Clashes on several fronts jeopardise truce in Yemen

Friday 08/04/2016
Continued military action reduces chances of holding forthcoming dialogue in Kuwait

ADEN (Yemen) - Loyalists and rebels have clashed on several fronts in Yemen, officials said Tuesday, the second day of a UN-brokered ceasefire the insurgents are warning is in jeopardy, less than a week before peace talks.

Forces loyal to President Abedrabbo Mansour Hadi fought with the Shiite Huthi rebels in the province of Marib, east and north of the rebel-held capital Sanaa, officials said.

The rebels and their allies loyal to ousted president Ali Abdullah Saleh advanced overnight in the area of Sarwah, in Marib, wresting control of two hills, a military official said.

The Saudi-led coalition, which launched a military campaign against the Iran-backed rebels last year, had described violations on Monday as "minor".

Seven soldiers have been killed and 15 others wounded in Sarwah in rebel attacks since the ceasefire entered into force at midnight between Sunday and Monday, the official said.

There were also clashes in Nihm, northeast of Sanaa, military officials said, while rebels said they confronted an attack by Hadi's forces in the area.

The rebels said Monday that pro-government forces were behind 39 violations of the truce, including attacks in Taez and the central province of Baida.

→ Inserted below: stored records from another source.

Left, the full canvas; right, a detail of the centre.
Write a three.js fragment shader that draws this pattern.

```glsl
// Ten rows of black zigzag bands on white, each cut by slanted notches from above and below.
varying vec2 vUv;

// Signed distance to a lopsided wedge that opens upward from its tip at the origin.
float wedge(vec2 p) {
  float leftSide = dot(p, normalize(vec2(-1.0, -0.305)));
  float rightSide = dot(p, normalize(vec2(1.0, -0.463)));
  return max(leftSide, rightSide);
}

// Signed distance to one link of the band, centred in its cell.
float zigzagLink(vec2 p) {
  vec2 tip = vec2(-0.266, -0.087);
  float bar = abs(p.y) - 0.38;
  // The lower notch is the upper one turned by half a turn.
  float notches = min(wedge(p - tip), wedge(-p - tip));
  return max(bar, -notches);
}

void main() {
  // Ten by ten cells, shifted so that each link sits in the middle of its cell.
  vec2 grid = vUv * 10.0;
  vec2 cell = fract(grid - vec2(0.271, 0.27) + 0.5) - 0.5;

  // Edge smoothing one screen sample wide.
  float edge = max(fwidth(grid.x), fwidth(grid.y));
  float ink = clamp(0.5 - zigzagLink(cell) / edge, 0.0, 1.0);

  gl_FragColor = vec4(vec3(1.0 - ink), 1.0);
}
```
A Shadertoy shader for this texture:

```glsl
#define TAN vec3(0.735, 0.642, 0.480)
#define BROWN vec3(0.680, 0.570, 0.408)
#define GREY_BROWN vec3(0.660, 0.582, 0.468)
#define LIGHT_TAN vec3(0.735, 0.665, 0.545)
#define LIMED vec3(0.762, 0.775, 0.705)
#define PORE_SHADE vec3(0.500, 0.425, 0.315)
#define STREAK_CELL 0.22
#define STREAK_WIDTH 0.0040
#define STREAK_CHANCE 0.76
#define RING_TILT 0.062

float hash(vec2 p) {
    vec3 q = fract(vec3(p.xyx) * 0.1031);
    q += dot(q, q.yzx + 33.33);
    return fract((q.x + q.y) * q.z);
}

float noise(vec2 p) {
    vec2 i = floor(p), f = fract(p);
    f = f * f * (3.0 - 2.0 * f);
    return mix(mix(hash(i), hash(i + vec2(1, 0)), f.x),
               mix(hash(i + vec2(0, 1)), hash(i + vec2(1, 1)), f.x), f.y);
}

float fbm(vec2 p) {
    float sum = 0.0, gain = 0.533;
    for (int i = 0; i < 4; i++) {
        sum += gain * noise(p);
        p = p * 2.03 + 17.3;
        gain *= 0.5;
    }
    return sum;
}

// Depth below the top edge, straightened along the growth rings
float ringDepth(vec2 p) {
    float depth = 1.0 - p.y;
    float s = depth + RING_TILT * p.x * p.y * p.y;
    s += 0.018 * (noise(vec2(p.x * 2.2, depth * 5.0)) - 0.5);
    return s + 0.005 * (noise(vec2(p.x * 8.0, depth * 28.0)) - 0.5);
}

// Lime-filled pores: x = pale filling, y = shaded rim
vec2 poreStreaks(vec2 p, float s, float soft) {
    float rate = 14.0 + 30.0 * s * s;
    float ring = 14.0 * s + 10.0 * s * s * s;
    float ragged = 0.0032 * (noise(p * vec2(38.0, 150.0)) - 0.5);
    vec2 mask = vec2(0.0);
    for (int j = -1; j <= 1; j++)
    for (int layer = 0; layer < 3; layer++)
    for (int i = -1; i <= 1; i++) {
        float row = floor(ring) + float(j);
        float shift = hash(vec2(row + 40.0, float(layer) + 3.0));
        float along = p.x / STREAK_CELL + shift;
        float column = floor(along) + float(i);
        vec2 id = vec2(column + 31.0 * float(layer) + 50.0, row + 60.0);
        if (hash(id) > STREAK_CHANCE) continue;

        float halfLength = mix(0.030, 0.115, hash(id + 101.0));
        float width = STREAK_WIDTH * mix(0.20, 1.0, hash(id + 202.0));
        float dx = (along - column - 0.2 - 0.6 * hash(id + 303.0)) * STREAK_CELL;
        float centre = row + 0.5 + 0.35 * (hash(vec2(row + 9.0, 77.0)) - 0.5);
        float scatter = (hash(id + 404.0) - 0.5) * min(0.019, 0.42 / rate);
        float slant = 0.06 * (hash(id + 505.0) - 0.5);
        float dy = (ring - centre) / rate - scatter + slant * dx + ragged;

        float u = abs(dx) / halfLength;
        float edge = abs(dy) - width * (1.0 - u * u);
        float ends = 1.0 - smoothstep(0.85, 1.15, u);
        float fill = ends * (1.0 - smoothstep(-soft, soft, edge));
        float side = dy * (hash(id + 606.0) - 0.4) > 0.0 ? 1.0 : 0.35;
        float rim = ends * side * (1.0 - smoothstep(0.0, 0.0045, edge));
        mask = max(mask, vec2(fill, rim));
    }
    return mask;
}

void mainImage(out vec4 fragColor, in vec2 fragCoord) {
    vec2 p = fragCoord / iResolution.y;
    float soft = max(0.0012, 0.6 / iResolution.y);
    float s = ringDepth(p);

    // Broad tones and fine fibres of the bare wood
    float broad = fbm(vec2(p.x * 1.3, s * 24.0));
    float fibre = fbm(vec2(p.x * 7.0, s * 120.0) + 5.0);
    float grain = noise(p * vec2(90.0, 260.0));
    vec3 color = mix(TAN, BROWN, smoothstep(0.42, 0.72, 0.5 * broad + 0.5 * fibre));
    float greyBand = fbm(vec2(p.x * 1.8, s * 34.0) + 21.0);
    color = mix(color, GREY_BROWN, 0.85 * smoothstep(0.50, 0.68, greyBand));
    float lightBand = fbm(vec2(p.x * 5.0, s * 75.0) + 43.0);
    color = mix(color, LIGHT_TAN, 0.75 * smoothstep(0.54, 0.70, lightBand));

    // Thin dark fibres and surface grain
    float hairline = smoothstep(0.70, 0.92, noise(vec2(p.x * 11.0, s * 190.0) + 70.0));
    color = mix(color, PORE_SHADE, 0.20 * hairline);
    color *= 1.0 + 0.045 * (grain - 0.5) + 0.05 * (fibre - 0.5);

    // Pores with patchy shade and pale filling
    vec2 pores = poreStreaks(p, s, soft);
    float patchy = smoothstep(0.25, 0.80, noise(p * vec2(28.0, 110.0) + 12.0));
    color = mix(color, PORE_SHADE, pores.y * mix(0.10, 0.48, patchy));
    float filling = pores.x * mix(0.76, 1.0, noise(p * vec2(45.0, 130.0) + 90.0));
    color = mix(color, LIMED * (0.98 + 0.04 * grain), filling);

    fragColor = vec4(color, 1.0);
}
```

They also said warplanes belonging to the Saudi-led coalition flew sorties over several areas of Yemen despite the ceasefire.

Meanwhile, a soldier was killed and nine others wounded in a rebel attack on an army base near the southern city of Baihan which borders Marib province.

Rebel spokesman Mohammed Abdulsalam warned in a statement on Facebook that "continued military action endangers the peace process and reduce the chances of holding the forthcoming dialogue" in Kuwait.

But violations did not seem to discourage the United Nations which is sponsoring peace talks in Kuwait next week.

"The cessation of hostilities seems to be largely holding," UN spokesman Stephane Dujarric said Monday, although he noted that there were "some pockets of violence."

More than 6,300 people have been killed in the war that has worsened the humanitarian crisis, with more than 80 percent of the population on the brink of famine.

The conflict in the impoverished Arabian Peninsula nation has ruined large parts of the country and raised Middle East tensions, with Saudi Arabia and its Sunni allies backing the government and Shiite powerhouse Iran supporting the rebels.

The peace talks are scheduled to take place in Kuwait on April 18.

Elsewhere, a Saudi bomber suspected of belonging to Al-Qaeda killed five soldiers when he detonated his explosive belt Tuesday among army recruits in Aden, the southern city that serves as a temporary capital for the government.

Army and government installations have been the target of several attacks by extremists since pro-government forces drove out Shiite rebels in the summer.

Al-Qaeda and the Islamic State group have taken advantage of the chaos caused by the war between the government and the rebels to strengthen their grip on southern Yemen.

1